He gardened at Myddelton House, Bulls Cross, Enfield, Middlesex, England (open to the public) carrying on the work begun by his father. The book My Garden in Spring is, indeed, dedicated to his father in typical humorous fashion: “To my father Henry C. B. Bowles who has so kindly and patiently allowed to experiment with his garden for the last twenty-five years”.
He was a member of the Royal Horticultural Society for over 50 years, including some 28 years as vice-president, and received its Victoria Medal of Honour in 1916. His interest in gardening was all-inclusive but he came to be thought of as the ultimate authority on the small bulbs such as Daffodils, crocus and snowdrops etc., again, many of these being named for, or introduced by him; references to him in the gardening literature of the time are extensive, particularly regarding these tiny horticultural jewels.
He wrote a number of books, the most notable being My Garden in Spring, My Garden in Summer and My Garden in Autumn and Winter. Reading the thoughts of eminent practitioners of any craft can always be instructive but Bowles was also an accomplished writer, making the task of learning from his expertise a pleasurable activity. (Two of them can be downloaded from archive.org).
I’ve formatted 5 chapters from his My Garden in Spring and will post them here as 5 separate posts. Keep in mind that many of the Latin names have since been superseded but you should be able to do an internet search with them to find the newer names for which the ones in his books should be listed as synonyms.

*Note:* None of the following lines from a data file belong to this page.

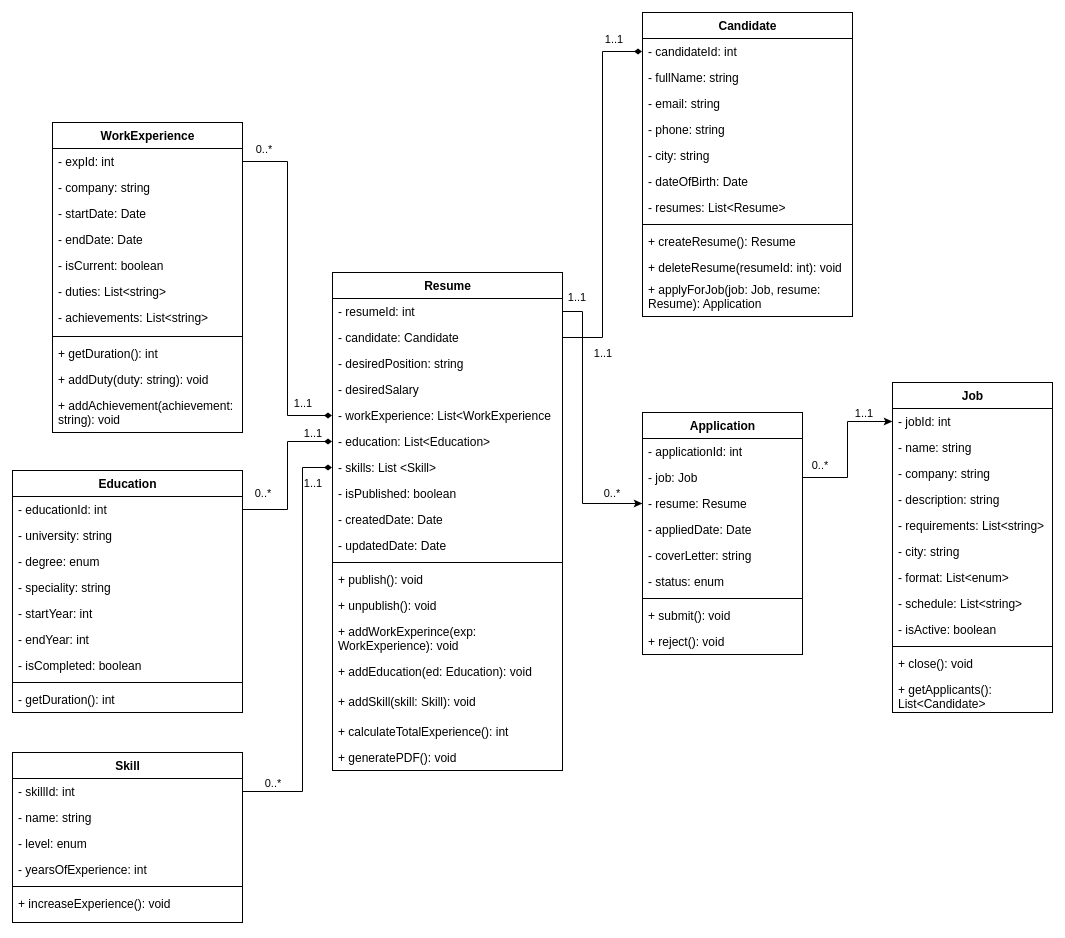
<!DOCTYPE html>
<html lang="en">
<head>
<meta charset="utf-8">
<title>Resume class diagram</title>
<style>
:root { --ink: #000; --paper: #fff; }
* { box-sizing: border-box; margin: 0; padding: 0; }
html, body { width: 1065px; height: 938px; overflow: hidden; background: var(--paper); }
.diagram { position: relative; width: 1065px; height: 938px; overflow: hidden; color: var(--ink); font: 12px/14px "Liberation Sans", Arial, sans-serif; }
.connectors { position: absolute; left: 0; top: 0; }
.class { position: absolute; left: var(--x); top: var(--y); width: var(--w); height: var(--h); display: flex; flex-direction: column; border: 1px solid var(--ink); background: var(--paper); }
.class h2 { flex: none; height: 26px; padding-top: 6px; border-bottom: 1px solid var(--ink); font: inherit; font-weight: bold; text-align: center; }
.class ul { flex: none; display: flex; flex-direction: column; list-style: none; white-space: nowrap; }
.attributes { padding-bottom: 3px; }
.operations { padding-top: 4px; border-top: 1px solid var(--ink); }
.class li { flex: none; height: 26px; padding: 6px 5px; }
.class li.tight { height: 22px; }
.class li.roomy { height: 30px; }
.class li.double { height: 40px; }
.multiplicity { position: absolute; left: var(--x); top: var(--y); transform: translate(-50%, -50%); font-size: 11px; line-height: 14px; white-space: nowrap; }
#work-experience { --x: 52px; --y: 122px; --w: 191px; --h: 311px; }
#work-experience .attributes { padding-bottom: 5px; }
#education { --x: 12px; --y: 470px; --w: 231px; --h: 243px; }
#skill { --x: 12px; --y: 752px; --w: 231px; --h: 171px; }
#resume { --x: 332px; --y: 272px; --w: 231px; --h: 499px; }
#candidate { --x: 642px; --y: 12px; --w: 211px; --h: 305px; }
#application { --x: 642px; --y: 412px; --w: 161px; --h: 243px; }
#job { --x: 892px; --y: 382px; --w: 161px; --h: 331px; }
</style>
</head>
<body>
<main class="diagram">
  <section class="class" id="work-experience">
    <h2>WorkExperience</h2>
    <ul class="attributes">
      <li>- expId: int</li>
      <li>- company: string</li>
      <li>- startDate: Date</li>
      <li>- endDate: Date</li>
      <li>- isCurrent: boolean</li>
      <li>- duties: List&lt;string&gt;</li>
      <li>- achievements: List&lt;string&gt;</li>
    </ul>
    <ul class="operations">
      <li>+ getDuration(): int</li>
      <li>+ addDuty(duty: string): void</li>
      <li class="double">+ addAchievement(achievement:<br>string): void</li>
    </ul>
  </section>

  <section class="class" id="education">
    <h2>Education</h2>
    <ul class="attributes">
      <li>- educationId: int</li>
      <li>- university: string</li>
      <li>- degree: enum</li>
      <li>- speciality: string</li>
      <li>- startYear: int</li>
      <li>- endYear: int</li>
      <li>- isCompleted: boolean</li>
    </ul>
    <ul class="operations">
      <li>- getDuration(): int</li>
    </ul>
  </section>

  <section class="class" id="skill">
    <h2>Skill</h2>
    <ul class="attributes">
      <li>- skillId: int</li>
      <li>- name: string</li>
      <li>- level: enum</li>
      <li>- yearsOfExperience: int</li>
    </ul>
    <ul class="operations">
      <li>+ increaseExperience(): void</li>
    </ul>
  </section>

  <section class="class" id="resume">
    <h2>Resume</h2>
    <ul class="attributes">
      <li>- resumeId: int</li>
      <li>- candidate: Candidate</li>
      <li>- desiredPosition: string</li>
      <li>- desiredSalary</li>
      <li>- workExperience: List&lt;WorkExperience</li>
      <li>- education: List&lt;Education&gt;</li>
      <li>- skills: List &lt;Skill&gt;</li>
      <li>- isPublished: boolean</li>
      <li>- createdDate: Date</li>
      <li>- updatedDate: Date</li>
    </ul>
    <ul class="operations">
      <li>+ publish(): void</li>
      <li>+ unpublish(): void</li>
      <li class="double">+ addWorkExperince(exp:<br>WorkExperience): void</li>
      <li class="roomy">+ addEducation(ed: Education): void</li>
      <li class="roomy">+ addSkill(skill: Skill): void</li>
      <li>+ calculateTotalExperience(): int</li>
      <li>+ generatePDF(): void</li>
    </ul>
  </section>

  <section class="class" id="candidate">
    <h2>Candidate</h2>
    <ul class="attributes">
      <li>- candidateId: int</li>
      <li>- fullName: string</li>
      <li>- email: string</li>
      <li>- phone: string</li>
      <li>- city: string</li>
      <li>- dateOfBirth: Date</li>
      <li>- resumes: List&lt;Resume&gt;</li>
    </ul>
    <ul class="operations">
      <li>+ createResume(): Resume</li>
      <li class="tight">+ deleteResume(resumeId: int): void</li>
      <li class="double">+ applyForJob(job: Job, resume:<br>Resume): Application</li>
    </ul>
  </section>

  <section class="class" id="application">
    <h2>Application</h2>
    <ul class="attributes">
      <li>- applicationId: int</li>
      <li>- job: Job</li>
      <li>- resume: Resume</li>
      <li>- appliedDate: Date</li>
      <li>- coverLetter: string</li>
      <li>- status: enum</li>
    </ul>
    <ul class="operations">
      <li>+ submit(): void</li>
      <li>+ reject(): void</li>
    </ul>
  </section>

  <section class="class" id="job">
    <h2>Job</h2>
    <ul class="attributes">
      <li>- jobId: int</li>
      <li>- name: string</li>
      <li>- company: string</li>
      <li>- description: string</li>
      <li>- requirements: List&lt;string&gt;</li>
      <li>- city: string</li>
      <li>- format: List&lt;enum&gt;</li>
      <li>- schedule: List&lt;string&gt;</li>
      <li>- isActive: boolean</li>
    </ul>
    <ul class="operations">
      <li>+ close(): void</li>
      <li class="double">+ getApplicants():<br>List&lt;Candidate&gt;</li>
    </ul>
  </section>

  <svg class="connectors" width="1065" height="938" viewBox="0 0 1065 938" aria-hidden="true">
    <defs>
      <polygon id="diamond" points="0,0 -4,-3 -8,0 -4,3"/>
      <polygon id="arrow" points="0,0 -9,-4 -7,0 -9,4"/>
    </defs>
    <g fill="none" stroke="var(--ink)">
      <polyline points="242.5,161.5 287.5,161.5 287.5,415.5 326,415.5"/>
      <polyline points="242.5,509.5 287.5,509.5 287.5,441.5 326,441.5"/>
      <polyline points="242.5,791.5 302.5,791.5 302.5,467.5 326,467.5"/>
      <polyline points="562.5,337.5 602.5,337.5 602.5,51.5 636,51.5"/>
      <polyline points="562.5,311.5 582.5,311.5 582.5,503.5 636,503.5"/>
      <polyline points="802.5,477.5 847.5,477.5 847.5,421.5 886,421.5"/>
    </g>
    <g fill="var(--ink)">
      <use href="#diamond" x="332" y="415.5"/>
      <use href="#diamond" x="332" y="441.5"/>
      <use href="#diamond" x="332" y="467.5"/>
      <use href="#diamond" x="642" y="51.5"/>
      <use href="#arrow" x="642.5" y="503.5"/>
      <use href="#arrow" x="892.5" y="421.5"/>
    </g>
  </svg>

  <span class="multiplicity" style="--x:264px;--y:149px">0..*</span>
  <span class="multiplicity" style="--x:303px;--y:403px">1..1</span>
  <span class="multiplicity" style="--x:313px;--y:433px">1..1</span>
  <span class="multiplicity" style="--x:313px;--y:483px">1..1</span>
  <span class="multiplicity" style="--x:263px;--y:493px">0..*</span>
  <span class="multiplicity" style="--x:273px;--y:783px">0..*</span>
  <span class="multiplicity" style="--x:577px;--y:297px">1..1</span>
  <span class="multiplicity" style="--x:603px;--y:353px">1..1</span>
  <span class="multiplicity" style="--x:614px;--y:39px">1..1</span>
  <span class="multiplicity" style="--x:612px;--y:493px">0..*</span>
  <span class="multiplicity" style="--x:820px;--y:465px">0..*</span>
  <span class="multiplicity" style="--x:864px;--y:413px">1..1</span>
</main>
</body>
</html>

The first post, Early Irises, has considerable information on Iris unguicularis, a plant for which I have been searching, without success, for some years – if you can get your hands on one it will present you with blooms in the middle of winter, at least here in coastal British Columbia. Bowles gives lots of valuable information on its culture.

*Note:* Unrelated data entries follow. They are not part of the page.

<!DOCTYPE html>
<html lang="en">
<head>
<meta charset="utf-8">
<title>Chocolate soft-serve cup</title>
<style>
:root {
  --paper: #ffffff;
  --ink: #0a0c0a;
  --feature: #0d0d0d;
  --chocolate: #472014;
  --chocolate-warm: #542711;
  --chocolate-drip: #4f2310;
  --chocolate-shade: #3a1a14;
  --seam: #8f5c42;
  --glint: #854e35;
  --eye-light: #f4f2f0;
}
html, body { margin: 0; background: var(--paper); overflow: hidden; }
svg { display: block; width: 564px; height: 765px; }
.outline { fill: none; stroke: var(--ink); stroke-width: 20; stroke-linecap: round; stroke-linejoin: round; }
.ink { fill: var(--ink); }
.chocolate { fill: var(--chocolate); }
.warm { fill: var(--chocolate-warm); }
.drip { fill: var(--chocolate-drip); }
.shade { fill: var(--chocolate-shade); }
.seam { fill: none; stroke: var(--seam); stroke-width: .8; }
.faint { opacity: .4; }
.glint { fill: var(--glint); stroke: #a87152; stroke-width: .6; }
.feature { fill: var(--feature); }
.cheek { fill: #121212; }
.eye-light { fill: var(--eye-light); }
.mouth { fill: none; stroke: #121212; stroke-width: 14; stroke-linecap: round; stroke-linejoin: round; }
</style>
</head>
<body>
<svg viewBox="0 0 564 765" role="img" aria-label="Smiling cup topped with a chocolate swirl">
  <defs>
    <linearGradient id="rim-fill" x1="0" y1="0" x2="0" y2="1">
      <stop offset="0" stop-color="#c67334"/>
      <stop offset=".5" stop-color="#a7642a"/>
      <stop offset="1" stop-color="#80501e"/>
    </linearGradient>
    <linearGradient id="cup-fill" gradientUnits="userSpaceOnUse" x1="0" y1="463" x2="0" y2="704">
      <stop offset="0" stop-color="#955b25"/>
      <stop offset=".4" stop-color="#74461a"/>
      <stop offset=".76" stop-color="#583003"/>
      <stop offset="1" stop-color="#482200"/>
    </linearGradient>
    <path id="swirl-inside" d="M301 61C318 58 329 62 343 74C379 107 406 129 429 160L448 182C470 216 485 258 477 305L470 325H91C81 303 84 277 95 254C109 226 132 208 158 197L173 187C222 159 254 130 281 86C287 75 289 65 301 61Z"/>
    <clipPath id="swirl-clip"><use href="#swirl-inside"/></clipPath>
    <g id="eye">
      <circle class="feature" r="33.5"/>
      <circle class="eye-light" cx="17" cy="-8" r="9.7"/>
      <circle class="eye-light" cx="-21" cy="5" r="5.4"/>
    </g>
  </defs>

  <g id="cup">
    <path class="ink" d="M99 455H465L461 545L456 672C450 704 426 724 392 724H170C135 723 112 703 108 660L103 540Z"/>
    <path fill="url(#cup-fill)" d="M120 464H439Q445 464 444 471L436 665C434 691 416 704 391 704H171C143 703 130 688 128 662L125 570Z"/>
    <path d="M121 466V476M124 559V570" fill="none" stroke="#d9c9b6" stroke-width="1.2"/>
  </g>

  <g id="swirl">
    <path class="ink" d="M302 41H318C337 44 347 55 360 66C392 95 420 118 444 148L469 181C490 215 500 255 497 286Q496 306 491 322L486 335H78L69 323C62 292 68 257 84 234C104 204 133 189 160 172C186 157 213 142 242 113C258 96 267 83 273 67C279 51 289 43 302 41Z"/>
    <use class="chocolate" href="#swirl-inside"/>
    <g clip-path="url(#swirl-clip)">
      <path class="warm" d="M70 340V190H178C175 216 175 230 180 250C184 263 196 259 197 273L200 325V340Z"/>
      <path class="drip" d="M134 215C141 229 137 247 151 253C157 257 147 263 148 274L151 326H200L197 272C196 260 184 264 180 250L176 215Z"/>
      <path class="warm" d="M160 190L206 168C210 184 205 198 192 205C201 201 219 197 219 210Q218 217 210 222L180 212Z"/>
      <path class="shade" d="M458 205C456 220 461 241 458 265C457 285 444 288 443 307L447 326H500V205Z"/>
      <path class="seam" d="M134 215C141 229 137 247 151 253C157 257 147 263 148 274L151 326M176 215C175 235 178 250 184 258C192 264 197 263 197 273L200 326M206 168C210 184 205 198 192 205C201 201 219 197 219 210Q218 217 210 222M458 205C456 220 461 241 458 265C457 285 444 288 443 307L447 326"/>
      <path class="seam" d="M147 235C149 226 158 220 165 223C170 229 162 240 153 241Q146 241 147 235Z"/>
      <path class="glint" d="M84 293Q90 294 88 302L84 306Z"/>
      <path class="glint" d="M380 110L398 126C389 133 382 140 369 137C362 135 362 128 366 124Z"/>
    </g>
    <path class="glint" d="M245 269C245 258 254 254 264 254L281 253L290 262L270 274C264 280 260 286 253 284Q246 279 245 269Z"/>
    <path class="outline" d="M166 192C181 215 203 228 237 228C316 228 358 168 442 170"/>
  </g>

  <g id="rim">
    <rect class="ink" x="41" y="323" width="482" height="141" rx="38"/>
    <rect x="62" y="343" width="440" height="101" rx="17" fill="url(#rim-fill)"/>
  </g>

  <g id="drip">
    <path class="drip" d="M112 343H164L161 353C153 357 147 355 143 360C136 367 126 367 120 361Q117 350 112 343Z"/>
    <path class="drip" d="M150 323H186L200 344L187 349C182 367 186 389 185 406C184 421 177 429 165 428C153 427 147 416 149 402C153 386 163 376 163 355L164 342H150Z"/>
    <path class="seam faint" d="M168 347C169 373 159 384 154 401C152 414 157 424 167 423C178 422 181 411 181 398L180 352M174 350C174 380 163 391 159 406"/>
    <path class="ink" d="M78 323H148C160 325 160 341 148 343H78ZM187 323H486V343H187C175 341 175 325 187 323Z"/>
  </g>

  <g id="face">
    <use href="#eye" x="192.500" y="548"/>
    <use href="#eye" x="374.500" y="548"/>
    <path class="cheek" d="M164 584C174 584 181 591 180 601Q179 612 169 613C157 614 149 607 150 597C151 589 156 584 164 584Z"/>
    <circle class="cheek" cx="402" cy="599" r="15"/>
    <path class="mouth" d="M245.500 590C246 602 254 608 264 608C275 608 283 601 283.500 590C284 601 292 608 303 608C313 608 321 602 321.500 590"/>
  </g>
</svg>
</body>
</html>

Read on then to encounter the prose of E. A. Bowles and to learn something about the smaller wonders of the horticultural world that are, now in early February, beginning to stir, soon to christen the gardening year with their brave and lovely flowers.